In California, is it true that you can register a 1976+ vehicle as a classic car/show car in order to avoid the required emissions inspection (smog check)?

Fiction

In California, a “collector motor vehicle” is defined as a motor vehicle that is used primarily in shows, parades, charitable functions, and historical exhibitions for display, maintenance, and preservation, and is not used for primary transportation. With few exceptions, these collector cars that are model-year 1976 and newer require a Smog Check every two years for registration renewal, but some are eligible for an abbreviated inspection performed by a state Referee.

Details: https://www.bar.ca.gov/Consumer/Smog_Check_Program/Collector_Cars

To qualify for an abbreviated inspection, a collector motor vehicle must be at least 35 years old and insured as a collector car. During an abbreviated inspection, the Referee will confirm the vehicle meets the criteria for a collector car, confirm proof of insurance as a collector car, and perform a Smog Check. The process will include a test of tailpipe emissions, a functional test of the fuel cap, and a visual check for liquid fuel leaks. 


Does a new bill in North Carolina ban lifted vehicles?

Fiction

A new in law in North Carolina shifts the focus away from the overall ride height and instead to rake angle. What would the new law change exactly? With the enactment of HB 692, a vehicle’s front fender may not be four or more inches higher than the rear fender. For the purposes of the law, the height of the fender is a vertical measurement from and perpendicular to the ground through the centerline of the wheel and to the bottom of the fender.

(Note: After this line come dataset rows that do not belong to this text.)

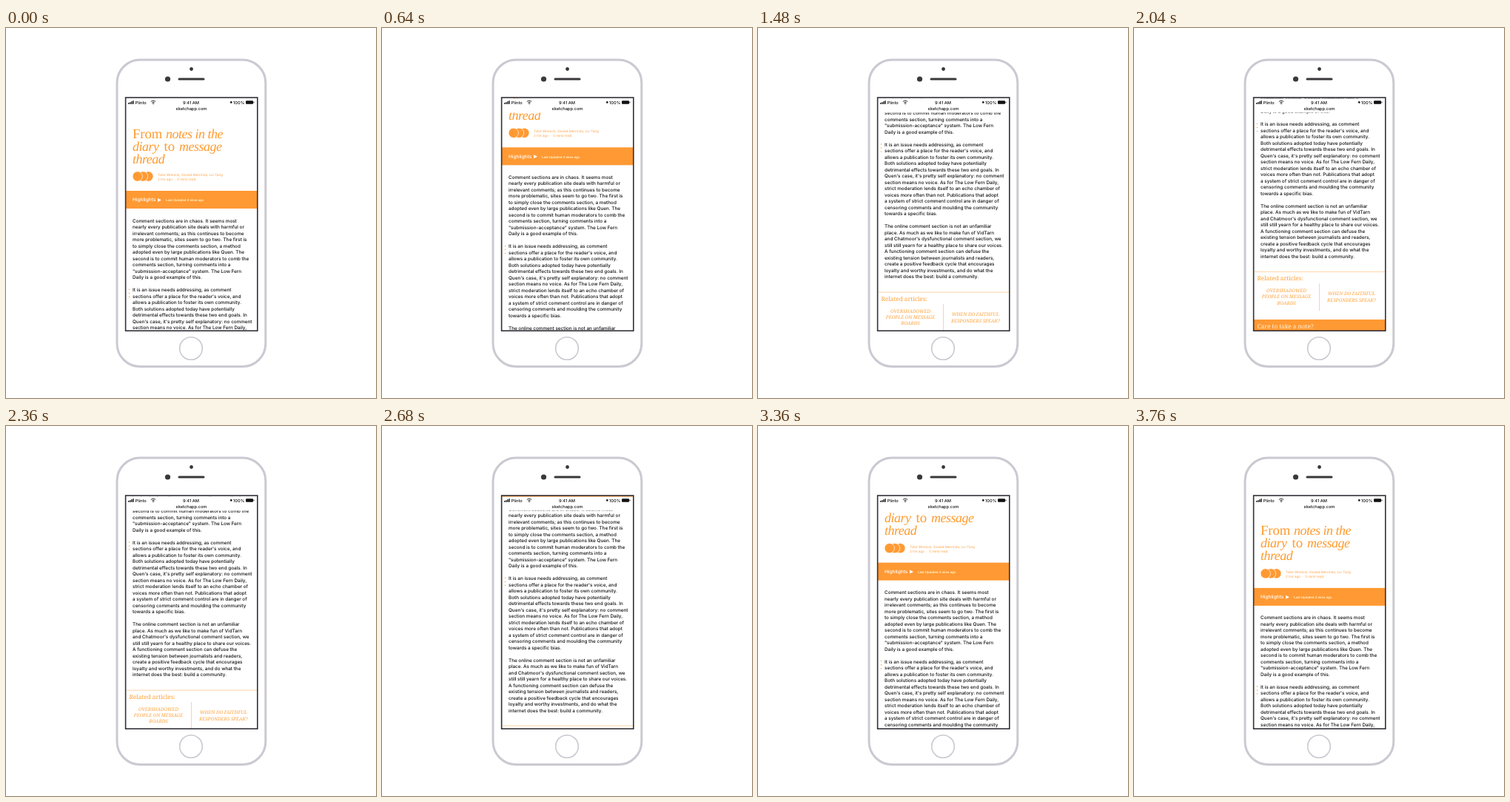
These frames come from a looping animation (500x500 px, 3.8 s). An HTML page:

```html
<!DOCTYPE html>
<html lang="en">
<head>
<meta charset="utf-8">
<title>Article scroll</title>
<style>
  html, body { margin: 0; width: 100%; height: 100%; overflow: hidden; background: #fff; }
  svg { display: block; width: 500px; height: 500px; font-family: Inter, sans-serif; }
  text { white-space: pre; text-rendering: geometricPrecision; }
  .body { font-size: 6.33px; font-weight: 500; fill: #111; }
  .title { font: 18px "Liberation Serif", serif; fill: #ff9a2b; }
  .title .it { font-style: italic; letter-spacing: -.5px; }
  .title .ro { font-size: 18.6px; }
  .meta { font-size: 4.5px; fill: #ffa145; }
  .serif { font: 8.2px "Noto Serif", serif; fill: #ff9f35; }
  .link { font: italic 6.3px "Noto Serif", serif; fill: #ff9f35; text-anchor: middle; }
  .status { font-size: 5.7px; font-weight: 500; fill: #111; }
  .mid { text-anchor: middle; }
  .hl { font-size: 6.5px; font-weight: 500; fill: #fff; }
  .upd { font-size: 4.3px; font-weight: 600; fill: #fff6cf; }
</style>
</head>
<body>
<svg viewBox="0 0 500 500">
  <defs>
    <clipPath id="view"><rect x="162" y="94" width="178" height="315"/></clipPath>
  </defs>

  <!-- phone -->
  <rect x="150" y="43" width="200.8" height="414.5" rx="31" fill="#fff" stroke="#cbc9d1" stroke-width="3"/>
  <g fill="#3a383b">
    <circle cx="250.5" cy="55.5" r="2.4"/>
    <circle cx="218.5" cy="69" r="3.6"/>
    <rect x="232.5" y="67.4" width="36" height="3.2" rx="1.6"/>
  </g>
  <circle cx="250" cy="433" r="15.3" fill="#fff" stroke="#cbc9d1" stroke-width="1.6"/>

  <!-- page -->
  <g clip-path="url(#view)">
    <g id="page">
      <text class="title"><tspan class="ro" x="171" y="148.5">From</tspan><tspan class="it" x="216">notes in the</tspan><tspan class="it" x="171" y="165.5">diary</tspan><tspan class="ro" x="213.5">to</tspan><tspan class="it" x="234">message</tspan><tspan class="it" x="171" y="182.5">thread</tspan></text>
      <g fill="#ff9a33" stroke="#fff" stroke-width=".7">
        <circle cx="192.3" cy="200.5" r="6.7"/>
        <circle cx="185" cy="200.5" r="6.7"/>
        <circle cx="177.7" cy="200.5" r="6.7"/>
      </g>
      <text class="meta" x="205" y="199.9">Tobe Wrenick, Osvald Merrindo, Lio Tang</text>
      <text class="meta" x="205" y="206">2 hrs ago  ·  5 mins read</text>

      <rect x="162" y="220" width="178" height="24" fill="#ff9933"/>
      <text class="hl" x="171" y="234.4">Highlights</text>
      <path d="M205 229.9l5 2.5-5 2.5z" fill="#fff"/>
      <text class="upd" x="216" y="234.2">Last Updated 2 mins ago</text>

      <g id="body" class="body"></g>
      <g fill="#ffa640">
        <circle cx="166.5" cy="353.2" r=".75"/>
        <circle cx="166.5" cy="358.2" r=".75"/>
        <circle cx="166.5" cy="363.2" r=".75"/>
      </g>

      <path d="M163 553.2H340" stroke="#ffcf9c" stroke-width=".9"/>
      <text class="serif" x="166.5" y="565.2">Related articles:</text>
      <path d="M250.5 569V606" stroke="#ffc9a8" stroke-width=".9"/>
      <g id="links" class="link"></g>
      <rect x="162" y="617.7" width="178" height="40" fill="#ff9933"/>
      <text class="serif" x="166.5" y="629.4" style="fill:#fff3d6">Care to take a note?</text>
    </g>

    <!-- status bar -->
    <rect x="162" y="95.6" width="178" height="18.8" fill="#fff"/>
    <g fill="#111">
      <rect x="165" y="101" width="1.4" height="1.8"/>
      <rect x="167.1" y="100.2" width="1.4" height="2.6"/>
      <rect x="169.2" y="99.2" width="1.4" height="3.6"/>
      <rect x="171.3" y="98.2" width="1.4" height="4.6"/>
      <circle cx="199" cy="102.3" r=".8"/>
      <circle cx="304.3" cy="100.4" r="1.3"/>
      <rect x="324" y="98.2" width="10" height="4.5" rx="1"/>
      <rect x="334.5" y="99.6" width=".9" height="1.8"/>
    </g>
    <path d="M195.8 99.6a4.5 4.5 0 0 1 6.4 0M197.3 101.1a2.4 2.4 0 0 1 3.4 0" fill="none" stroke="#111" stroke-width=".9"/>
    <text class="status" x="174.5" y="102.8">Plinto</text>
    <text class="status mid" x="250" y="102.8">9:41 AM</text>
    <text class="status" x="307" y="102.8">100%</text>
    <text class="status mid" x="250.5" y="110.6">sketchapp.com</text>
  </g>
  <rect x="161.6" y="94" width="178.2" height="315.2" fill="none" stroke="#323038" stroke-width="1.6"/>
</svg>

<script>
const article = `Comment sections are in chaos. It seems most
nearly every publication site deals with harmful or
irrelevant comments; as this continues to become
more problematic, sites seem to go two. The first is
to simply close the comments section, a method
adopted even by large publications like Quen. The
second is to commit human moderators to comb the
comments section, turning comments into a
"submission-acceptance" system. The Low Fern
Daily is a good example of this.

It is an issue needs addressing, as comment
sections offer a place for the reader's voice, and
allows a publication to foster its own community.
Both solutions adopted today have potentially
detrimental effects towards these two end goals. In
Quen's case, it's pretty self explanatory: no comment
section means no voice. As for The Low Fern Daily,
strict moderation lends itself to an echo chamber of
voices more often than not. Publications that adopt
a system of strict comment control are in danger of
censoring comments and moulding the community
towards a specific bias.

The online comment section is not an unfamiliar
place. As much as we like to make fun of VidTarn
and Chatmoor's dysfunctional comment section, we
still still yearn for a healthy place to share our voices.
A functioning comment section can defuse the
existing tension between journalists and readers,
create a positive feedback cycle that encourages
loyalty and worthy investments, and do what the
internet does the best: build a community.`;

const byId = id => document.getElementById(id);

function addLines(parent, lines, x, y, step) {
  lines.forEach((line, i) => {
    const el = document.createElementNS(parent.namespaceURI, 'text');
    el.setAttribute('x', x);
    el.setAttribute('y', y + i * step);
    el.textContent = line;
    parent.append(el);
  });
}

addLines(byId('body'), article.split('\n'), 171, 262.5, 8.5);
addLines(byId('links'), ['OVERSHADOWED', 'PEOPLE ON MESSAGE', 'BOARDS'], 206, 580.7, 8.4);
addLines(byId('links'), ['WHEN DO FAITHFUL', 'RESPONDERS SPEAK?'], 294, 585.2, 8.4);

const LOOP = 3800, TURN = 1920, STEP = 40, TRAVEL = 226.3;
const page = byId('page');

// Eased scroll down, then the same way back; the loop ends one step early.
function draw() {
  const t = Math.floor((performance.now() % LOOP) / STEP) * STEP;
  const u = 1 - Math.abs(t - TURN) / TURN;
  const scroll = TRAVEL * u * u * (3 - 2 * u);
  page.setAttribute('transform', `translate(0 ${-scroll.toFixed(2)})`);
  requestAnimationFrame(draw);
}
draw();
</script>
</body>
</html>
```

In other words, it does not matter how much the vehicle is lifted as long as the rake angle is not excessive. Motorists found to have violated the law three times within a 12-month period will have their license revoked for at least one year. Fans of the Carolina Squat argued that HB 692 represents more government overreach that needlessly cracks down on car culture. Proponents of the proposal point to safety as the reason for the change. By excessively aiming the front of a vehicle upward, it makes it more difficult for the driver to see over the hood, dangerously shifts the angle of the headlights, and changes airflow under the vehicle, causing it to be unstable. Fans of lifted or lowered trucks fear not. Unless you’ve raised the nose of your vehicle excessively as compared to the tail, HB 692 will not impact you. In fact, observant enthusiasts—including some in the automotive press—have noticed that HB 692 removed the existing 6-inch height limit entirely while focusing solely on rake angle.


Does New York’s new exhaust noise bill creates a 60-decibel muffler limit?

Fiction

The initial versions of the New York’s new law were quite different from the final product. As initially drafted, cars and trucks would have been limited to 60-decibels of exhaust noise, subject to a flat $1,000 fine, and police cars would have been equipped with sound meters to help enforce the law. None of these proposals made it into the final version of the bill. The decibel limit was removed as it would have rendered practically every car on the road illegal, the universal fine was changed to a cap, and the sound meters were scrapped as well.


Is it true that a new bill in New York will ban exhaust noise modifications?

Fiction

In 2021, lawmakers in New York introduced a pair of bills (S. 784 and A. 471) seeking to curb loud cars and trucks. The bills were amended several times prior to passage and were approved by Governor Kathy Hochul in late October. The new law doesn’t change the state’s existing exhaust noise laws, which require every motor vehicle to be equipped with a muffler in working condition and prohibits the installation of bypasses, cutouts, or similar devices. Comparable language is universally used by states across the country and is designed to prevent motorists from deleting their muffler and/or catalytic converter. The new law simply allows the state to issue larger fines for those breaking existing law.